Existing home sales peaked during the summer of 2005 and have fallen fairly steadily since then. However, the rate of decline has slowed in recent months, suggesting a bottom may be near.
It is correct that sales peaked in 2005, and have fallen steadily since then. And it is also correct that the rate of decline has slowed. However this doesn't suggest to me that "a bottom may be near" for existing home sales.

The opposite it true. I think existing home sales will fall further. (note: much of this post is an update from earlier posts)

This was an important disclosure in the National Association of Realtors (NAR) Existing Home Sales report:
Lawrence Yun, NAR chief economist, said ... "[D]istressed sales accounted for 40 to 45 percent of transactions in February.”
This is another reminder that the only reason existing home sales appear to have "stabilized" is because of the high number of REO sales. Sales excluding REOs have plummeted.

I've argued before that REO resales are real sales and should be included in the NAR statistics, but I suspect these REO buyers might hold these properties longer than recent turnover would suggest. If these are owner occupied buyers, they have probably been waiting to buy, and they have saved a down payment and qualified under the tighter lending standards. They probably won't sell until they can make a reasonable profit to buy a move up home - and it will probably be a number of years before prices recover.

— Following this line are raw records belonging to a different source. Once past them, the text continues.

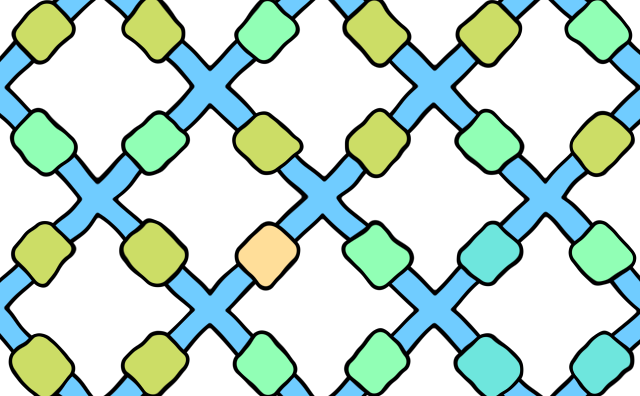
Write a WebGL 1 fragment shader that draws this pattern.

```glsl
precision highp float;

uniform vec2 u_resolution;

const float CELLS_ACROSS = 5.744;
const vec2 GRID_OFFSET = vec2(0.11, 0.223);
const float LINE_HALF_WIDTH = 0.0175;

const vec3 INK = vec3(0.0);
const vec3 PAPER = vec3(1.0);
const vec3 BLUE = vec3(0.44, 0.80, 1.0);
const vec3 MINT = vec3(0.57, 1.0, 0.71);
const vec3 OLIVE = vec3(0.80, 0.865, 0.40);
const vec3 CYAN = vec3(0.43, 0.90, 0.865);
const vec3 PEACH = vec3(1.0, 0.87, 0.60);

float permute(float n) {
  return mod((34.0 * n + 1.0) * n, 289.0);
}

float hash(vec2 cell) {
  vec2 c = mod(cell, 289.0);
  return permute(permute(c.x) + c.y) / 289.0;
}

float noise(vec2 p) {
  vec2 i = floor(p);
  vec2 f = fract(p);
  f = f * f * (3.0 - 2.0 * f);
  float low = mix(hash(i), hash(i + vec2(1.0, 0.0)), f.x);
  float high = mix(hash(i + vec2(0.0, 1.0)), hash(i + vec2(1.0)), f.x);
  return mix(low, high, f.y) - 0.5;
}

// Hand-drawn displacement
vec2 wobble(vec2 p, float frequency, float amount) {
  vec2 q = p * frequency;
  return amount * vec2(noise(q + 17.3), noise(q + 61.7));
}

float smoothMin(float a, float b, float k) {
  float h = max(k - abs(a - b), 0.0) / k;
  return min(a, b) - 0.25 * h * h * k;
}

float roundedBox(vec2 p, vec2 halfSize, float radius) {
  vec2 q = abs(p) - halfSize + radius;
  return length(max(q, 0.0)) + min(max(q.x, q.y), 0.0) - radius;
}

// Crossing diagonal bands, two cells apart
float lattice(vec2 p, float halfWidth) {
  vec2 diagonal = vec2(p.x + p.y, p.x - p.y);
  vec2 d = abs(mod(diagonal, 2.0) - 1.0) * 0.7071;
  return smoothMin(d.x, d.y, 0.025) - halfWidth;
}

// Bead aligned with the band that runs through its cell
float bead(vec2 p, vec2 cell) {
  vec2 jitter = vec2(hash(cell + 31.0), hash(cell + 73.0)) - 0.5;
  vec2 local = p - cell - 0.5 - 0.025 * jitter;
  float slope = mod(cell.x + cell.y, 2.0) * 2.0 - 1.0;
  vec2 along = vec2(0.7071, 0.7071 * slope);
  vec2 across = vec2(-along.y, along.x);
  vec2 q = vec2(dot(local, along), dot(local, across));
  return roundedBox(q, vec2(0.25, 0.212), 0.1);
}

vec3 beadColour(float h) {
  vec3 colour = OLIVE;
  colour = mix(colour, MINT, step(0.126, h));
  colour = mix(colour, OLIVE, step(0.218, h));
  colour = mix(colour, MINT, step(0.38, h));
  colour = mix(colour, PEACH, step(0.52, h));
  colour = mix(colour, OLIVE, step(0.57, h));
  colour = mix(colour, CYAN, step(0.745, h));
  return mix(colour, MINT, step(0.92, h));
}

vec3 outlinedShape(vec3 base, vec3 fill, float d, float pixel) {
  float inside = 1.0 - smoothstep(-pixel, pixel, d);
  float line = 1.0 - smoothstep(-pixel, pixel, abs(d) - LINE_HALF_WIDTH);
  return mix(mix(base, fill, inside), INK, line);
}

void main() {
  float unit = CELLS_ACROSS / u_resolution.x;
  float pixel = 0.75 * unit;
  vec2 p = gl_FragCoord.xy * unit + GRID_OFFSET;
  vec2 cell = floor(p);

  // Bands
  vec2 bandPoint = p + wobble(p, 4.0, 0.045);
  vec3 colour = outlinedShape(PAPER, BLUE, lattice(bandPoint, 0.109), pixel);

  // Beads
  vec2 beadPoint = p + wobble(p + 5.0, 4.0, 0.05) + wobble(p, 10.0, 0.016);
  colour = outlinedShape(colour, beadColour(hash(cell)), bead(beadPoint, cell), pixel);

  gl_FragColor = vec4(colour, 1.0);
}
```
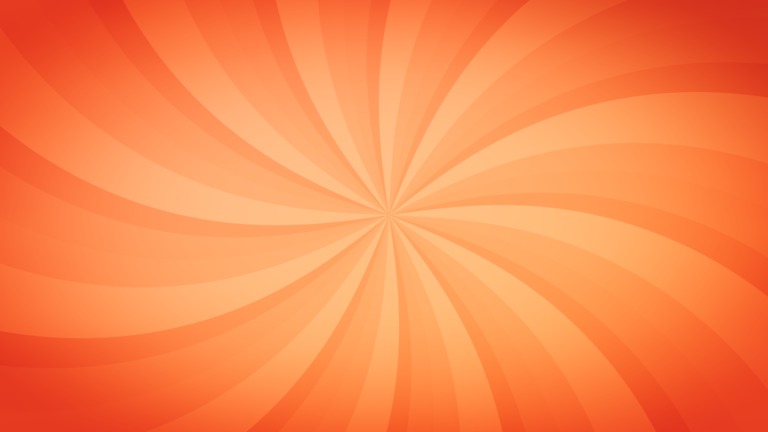
This background is drawn by a Shadertoy shader. Its source:

```glsl
// Twirling sunburst of warm orange rays with a soft red vignette.
#define RAY_COUNT 12.0
#define CENTER vec2(0.5065, 0.502)
#define PHASE 0.1396        // angle of the first ray, radians
#define TWIST 0.571         // bend per unit of height, radians
#define TWIST_CORE 0.347    // radius where the bend sets in
#define DARK_SHARE 0.177    // part of a period taken by the dark ray
#define LIGHT_SHARE 0.35    // part of a period taken by the light ray
#define GLOW_LEVEL 0.75
#define RIM_LEVEL 0.27
#define HAZE 0.05

const float TAU = 6.2831853;

float hash(vec2 p) {
    p = fract(p * vec2(0.1031, 0.1137));
    p += dot(p, p.yx + 33.33);
    return fract((p.x + p.y) * p.x * 17.0);
}

float noise(vec2 p) {
    vec2 cell = floor(p), f = fract(p);
    f = f * f * (3.0 - 2.0 * f);
    return mix(mix(hash(cell), hash(cell + vec2(1, 0)), f.x),
               mix(hash(cell + vec2(0, 1)), hash(cell + vec2(1, 1)), f.x), f.y);
}

// Periodic band from start to start + width, with smooth edges.
float band(float phase, float start, float width, float soft) {
    float d = abs(fract(phase - start - 0.5 * width + 0.5) - 0.5);
    return 1.0 - smoothstep(-soft, soft, d - 0.5 * width);
}

// Heat ramp from deep red through orange to pale peach.
vec3 heatColor(float level) {
    float rise = level - 0.31;
    float redLoss = max(0.58 - level, 0.0);
    return vec3(1.0 - 0.8 * redLoss * redLoss,
                level,
                0.15 + 0.37 * rise + 1.05 * rise * rise);
}

void mainImage(out vec4 fragColor, in vec2 fragCoord) {
    vec2 uv = fragCoord / iResolution.xy;
    float aspect = iResolution.x / iResolution.y;
    vec2 p = (uv - CENTER) * vec2(aspect, 1.0);
    float radius = max(length(p), 1e-4);

    // Bent polar angle, counted in ray periods
    float bend = TWIST * (length(vec2(radius, TWIST_CORE)) - TWIST_CORE);
    float phase = (atan(p.y, p.x) + bend - PHASE) * RAY_COUNT / TAU;
    float soft = min(0.9 * RAY_COUNT / (TAU * radius * iResolution.y), 0.15);

    // Light, middle and dark rays, with a faint fold in the middle one
    float shade = 0.055 * (1.0 - band(phase, 1.0 - LIGHT_SHARE, LIGHT_SHARE, soft));
    shade += 0.055 * band(phase, 0.0, DARK_SHARE, soft);
    shade += 0.012 * band(phase, DARK_SHARE, 0.24, soft);

    // Elliptical glow fading into the rim
    vec2 q = (uv - 0.5) * 2.0;
    float rim = smoothstep(0.0, 1.7, dot(q, q));
    float level = mix(GLOW_LEVEL, RIM_LEVEL, rim);
    level -= shade * mix(1.0, 0.75, rim);

    // Wide streaks of haze, strongest at the rim
    vec2 h = vec2(uv.x * aspect, uv.y);
    float streaks = 0.65 * noise(h * vec2(2.0, 7.0) + 3.0)
                  + 0.35 * noise(h * vec2(4.0, 15.0) + 9.0);
    level += HAZE * (streaks - 0.5) * (0.2 + rim);

    // Pinker at upper left, more golden at lower right
    vec3 color = heatColor(max(level, 0.2));
    color.b += 0.04 * clamp(q.y - q.x, -1.0, 1.0) * (1.0 - rim);
    color *= 1.0 - 0.07 * smoothstep(1.0, 2.0, q.x + q.y);
    fragColor = vec4(clamp(color, 0.0, 1.0), 1.0);
}
```
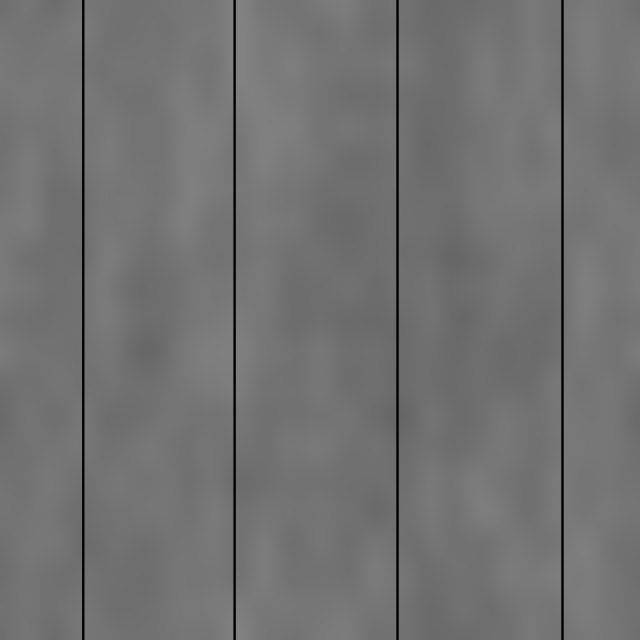
A WebGL 1 fragment shader for this texture:

```glsl
precision highp float;
// Four grey vertical planks with thin black seams and soft, mottled wear.

uniform vec2 u_resolution;

const float PLANKS = 4.0;
const float SEAM_HALF_WIDTH = 0.0018;
const vec3 PLANK_GREY = vec3(0.456);
const vec3 SEAM_BLACK = vec3(0.0);

float hash(vec2 p, float seed) {
  return fract(sin(dot(p, vec2(127.1, 311.7)) + seed * 17.3) * 43758.55);
}

// Smooth value noise in -0.5..0.5 that wraps after "cells" lattice cells.
float tiledNoise(vec2 uv, vec2 cells, float seed) {
  vec2 p = uv * cells;
  vec2 cell = floor(p);
  vec2 f = fract(p);
  f = f * f * (3.0 - 2.0 * f);
  vec2 lo = mod(cell, cells);
  vec2 hi = mod(cell + 1.0, cells);
  float bottom = mix(hash(lo, seed), hash(vec2(hi.x, lo.y), seed), f.x);
  float top = mix(hash(vec2(lo.x, hi.y), seed), hash(hi, seed), f.x);
  return mix(bottom, top, f.y) - 0.5;
}

// Evenly spaced seams, each nudged sideways so plank widths differ.
float seamPosition(float index) {
  float nudge = 0.0081 * cos(2.267 * index + 0.058) - 0.0029;
  return (index + 0.5) / PLANKS + nudge;
}

// Distance to the nearest seam, wrapping at the sides.
float seamDistance(float x) {
  float nearest = 1.0;
  for (float i = 0.0; i < PLANKS; i++) {
    float offset = fract(x - seamPosition(i) + 0.5) - 0.5;
    nearest = min(nearest, abs(offset));
  }
  return nearest;
}

// Broad bands, long streaks and small round blotches.
float wear(vec2 uv) {
  float bands = -0.011 * cos(12.56637 * (uv.x - 0.13));
  float streaks = 0.050 * tiledNoise(uv, vec2(13.0, 4.0), 1.0)
                + 0.042 * tiledNoise(uv, vec2(24.0, 9.0), 2.0);
  float blotches = 0.030 * tiledNoise(uv, vec2(22.0, 20.0), 3.0);
  return bands + streaks + blotches;
}

void main() {
  vec2 uv = gl_FragCoord.xy / u_resolution;
  float halfPixel = 0.5 / u_resolution.x;

  vec3 color = PLANK_GREY + wear(uv);

  float seam = 1.0 - smoothstep(SEAM_HALF_WIDTH - halfPixel,
                                SEAM_HALF_WIDTH + halfPixel,
                                seamDistance(uv.x));
  gl_FragColor = vec4(mix(color, SEAM_BLACK, seam), 1.0);
}
```
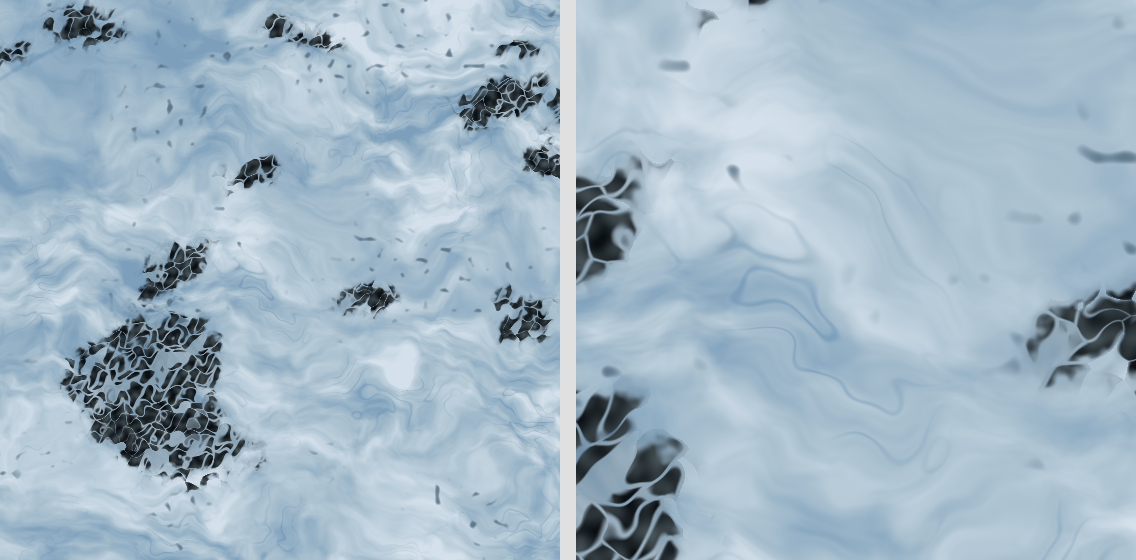
Left: the whole. Right: its middle third, enlarged.
Reproduce this texture procedurally as a Shadertoy shader.

```glsl
// Wind-packed blue snow with dark, broken rock outcrops.
// Snow is warped, stretched gradient noise with fine veins; rocks are ragged
// ellipses split into chunks by Voronoi cells, with snow lying in the gaps.

#define SNOW_SHADE vec3(0.49, 0.625, 0.735)
#define SNOW_MID   vec3(0.66, 0.75, 0.81)
#define SNOW_LIGHT vec3(0.83, 0.88, 0.92)
#define ROCK_DARK  vec3(0.04, 0.06, 0.075)
#define ROCK_LIGHT vec3(0.30, 0.35, 0.37)
#define SPECK_TINT vec3(0.30, 0.40, 0.48)
#define DRIFT_SCALE vec2(3.4, 7.0)
#define DETAIL_SCALE vec2(13.0, 25.0)
#define CHUNK_SCALE vec2(40.0, 58.0)
#define OUTCROPS 15
#define OUTCROP_SIZE 0.047
#define EDGE 0.004

vec2 hash22(vec2 p) {
    vec3 q = fract(p.xyx * vec3(0.1031, 0.1030, 0.0973));
    q += dot(q, q.yzx + 33.33);
    return fract((q.xx + q.yz) * q.zy);
}

mat2 turn(float a) {
    return mat2(cos(a), -sin(a), sin(a), cos(a));
}

float corner(vec2 cell, vec2 offset) {
    float a = 6.2832 * hash22(cell).x;
    return dot(vec2(cos(a), sin(a)), offset);
}

// Signed gradient noise
float noise(vec2 p) {
    vec2 i = floor(p), f = fract(p), e = vec2(1.0, 0.0);
    vec2 u = f * f * f * (f * (f * 6.0 - 15.0) + 10.0);
    float low = mix(corner(i, f), corner(i + e, f - e), u.x);
    float high = mix(corner(i + e.yx, f - e.yx), corner(i + 1.0, f - 1.0), u.x);
    return mix(low, high, u.y);
}

float fbm(vec2 p) {
    float sum = 0.0, amp = 0.5;
    for (int i = 0; i < 4; i++) {
        sum += amp * noise(p);
        p = p * 2.03 + 17.3;
        amp *= 0.5;
    }
    return sum;
}

// x: gap to the nearest cell border, y: random value of the cell
vec2 chunks(vec2 p) {
    vec2 cell = floor(p);
    float near = 9.0, second = 9.0, id = 0.0;
    for (int k = 0; k < 9; k++) {
        vec2 c = cell + vec2(k % 3 - 1, k / 3 - 1);
        vec2 h = hash22(c + 71.0);
        float d = length(c + h - p);
        if (d < near) { second = near; near = d; id = fract(h.x * 7.3 + h.y * 5.1); }
        else second = min(second, d);
    }
    return vec2(second - near, id);
}

// Approximate inside depth of a tilted ellipse
float lobe(vec2 p, vec2 radius, float tilt) {
    return (1.0 - length(turn(tilt) * p / radius)) * min(radius.x, radius.y);
}

float outcropDepth(vec2 p) {
    float depth = -1.0;
    // Main crag: three lobes on an arc open to the right
    for (int k = -1; k <= 1; k++) {
        float a = 3.1416 + 1.15 * float(k);
        vec2 c = vec2(0.33, 0.30) + 0.082 * vec2(cos(a), sin(a));
        depth = max(depth, lobe(p - c, vec2(0.118 - 0.04 * cos(a * 0.5), 0.068), -0.3));
    }
    // Lesser rocks, shrinking and gathered to the upper right
    for (int i = 0; i < OUTCROPS; i++) {
        vec2 h = hash22(vec2(float(i) * 3.7 + 2.0, 19.0));
        vec2 c = 1.0 - vec2(h.x * h.x, 0.6 * h.y);
        float r = OUTCROP_SIZE * pow(0.88, float(i));
        depth = max(depth, lobe(p - c, r * vec2(1.45, 0.75), 0.9 * h.y - 0.1));
    }
    return depth;
}

void mainImage(out vec4 fragColor, in vec2 fragCoord) {
    vec2 uv = fragCoord / iResolution.y;

    // Snow: broad drifts, fine ripples and veins, calmer at upper left
    vec2 warp = vec2(fbm(uv * 4.0), fbm(uv * 4.0 + 31.0));
    vec2 q = turn(-0.2) * uv + 0.2 * warp;
    float calm = smoothstep(0.5, 0.1, length((uv - vec2(0.14, 0.88)) * vec2(0.9, 1.2)) + 0.5 * warp.x);
    float rough = (1.0 - 0.8 * calm) * smoothstep(-0.25, 0.2, fbm(uv * 3.0 + 9.0) + 0.15 * uv.y);
    float tone = 0.55 + 1.3 * fbm(q * DRIFT_SCALE + 5.0) - 0.27 * calm;
    tone += (0.25 + 1.1 * rough) * fbm(q * DETAIL_SCALE);
    float vein = 1.0 - abs(noise(q * vec2(15.0, 30.0) + 2.0 * warp));
    tone -= 0.28 * rough * smoothstep(0.93, 1.0, vein) * smoothstep(-0.1, 0.3, noise(uv * 9.0));
    float crease = abs(uv.y - 0.86 - 0.56 * uv.x - 0.04 * warp.y);
    tone -= 0.25 * smoothstep(0.008, 0.0, crease) * smoothstep(0.28, 0.15, uv.x);
    tone = clamp(tone, 0.0, 1.0);
    vec3 color = mix(SNOW_SHADE, SNOW_MID, min(2.0 * tone, 1.0));
    color = mix(color, SNOW_LIGHT, max(2.0 * tone - 1.0, 0.0));

    // Small half-buried specks in patches
    float speck = smoothstep(0.3, 0.52, noise(uv * vec2(48.0, 55.0)));
    speck *= smoothstep(0.08, 0.22, fbm(uv * 5.0 + 43.0) + 0.08 * uv.y);
    color = mix(color, SPECK_TINT, 0.8 * speck);

    // Rock chunks with ragged outline and snow-filled gaps
    vec2 chunk = chunks(turn(0.5) * (uv + 0.02 * warp) * CHUNK_SCALE + 1.2 * noise(uv * 40.0));
    float depth = outcropDepth(uv) + 0.05 * fbm(uv * 20.0) + 0.024 * (chunk.y - 0.5);
    float gap = 0.17 + 0.4 * noise(uv * 11.0 + 3.0);
    float solid = smoothstep(gap - 0.12, gap + 0.12, chunk.x) * smoothstep(0.1, 0.2, chunk.y);
    float rock = smoothstep(-EDGE, EDGE, depth) * solid;
    color = mix(color, SPECK_TINT, 0.3 * smoothstep(-0.014, 0.004, depth));
    float lit = clamp(0.35 + 0.9 * noise(uv * 70.0) + 0.3 * (chunk.y - 0.5), 0.0, 1.0);
    color = mix(color, mix(ROCK_DARK, ROCK_LIGHT, lit), rock);

    fragColor = vec4(color, 1.0);
}
```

If they are investors, they are likely buying REOs for cash flow - not appreciation, unlike the speculators in recent years - and these investors will probably hold the properties for a number of years too.

This suggests to me that the turnover rate will slow further.

Existing Home Sales Turnover Click on graph for larger image in new window.

This graph shows existing home turnover as a percent of owner occupied units. Sales for 2009 are estimated at the February rate of 4.7 million units.

I've also included inventory as a percent of owner occupied units (all year-end inventory, except 2009 is for February).

The turnover rate during the housing bubble was boosted by:
  • Speculative buying by flippers.
  • Speculative buying by homeowners (using excessive leverage).
  • Move up buying, especially by Baby Boomers.

    Although slowing, the turnover rate is still above the median for the last 40 years and substantially above previous troughs. Both types of speculative buying are over for now. And the Baby Boomers have probably bought move up homes, and the next major move for the Boomers will be downsizing in retirement (still a number of years away).

    And finally - and probably a very important point - homeowners with negative equity, who manage to avoid foreclosure, will be stuck in their homes for years.

    All of the above suggests the turnover rate - and existing home sales - will fall further, perhaps much further.

    As I noted earlier today, the key areas to watch for the housing market are declining inventory levels, a bottom in new home sales, and a closing gap between new and existing home sales. It would be a positive, not a negative, for both housing and the economy, if the number of existing home sales declined further - as long as the percent of distressed sales also declined.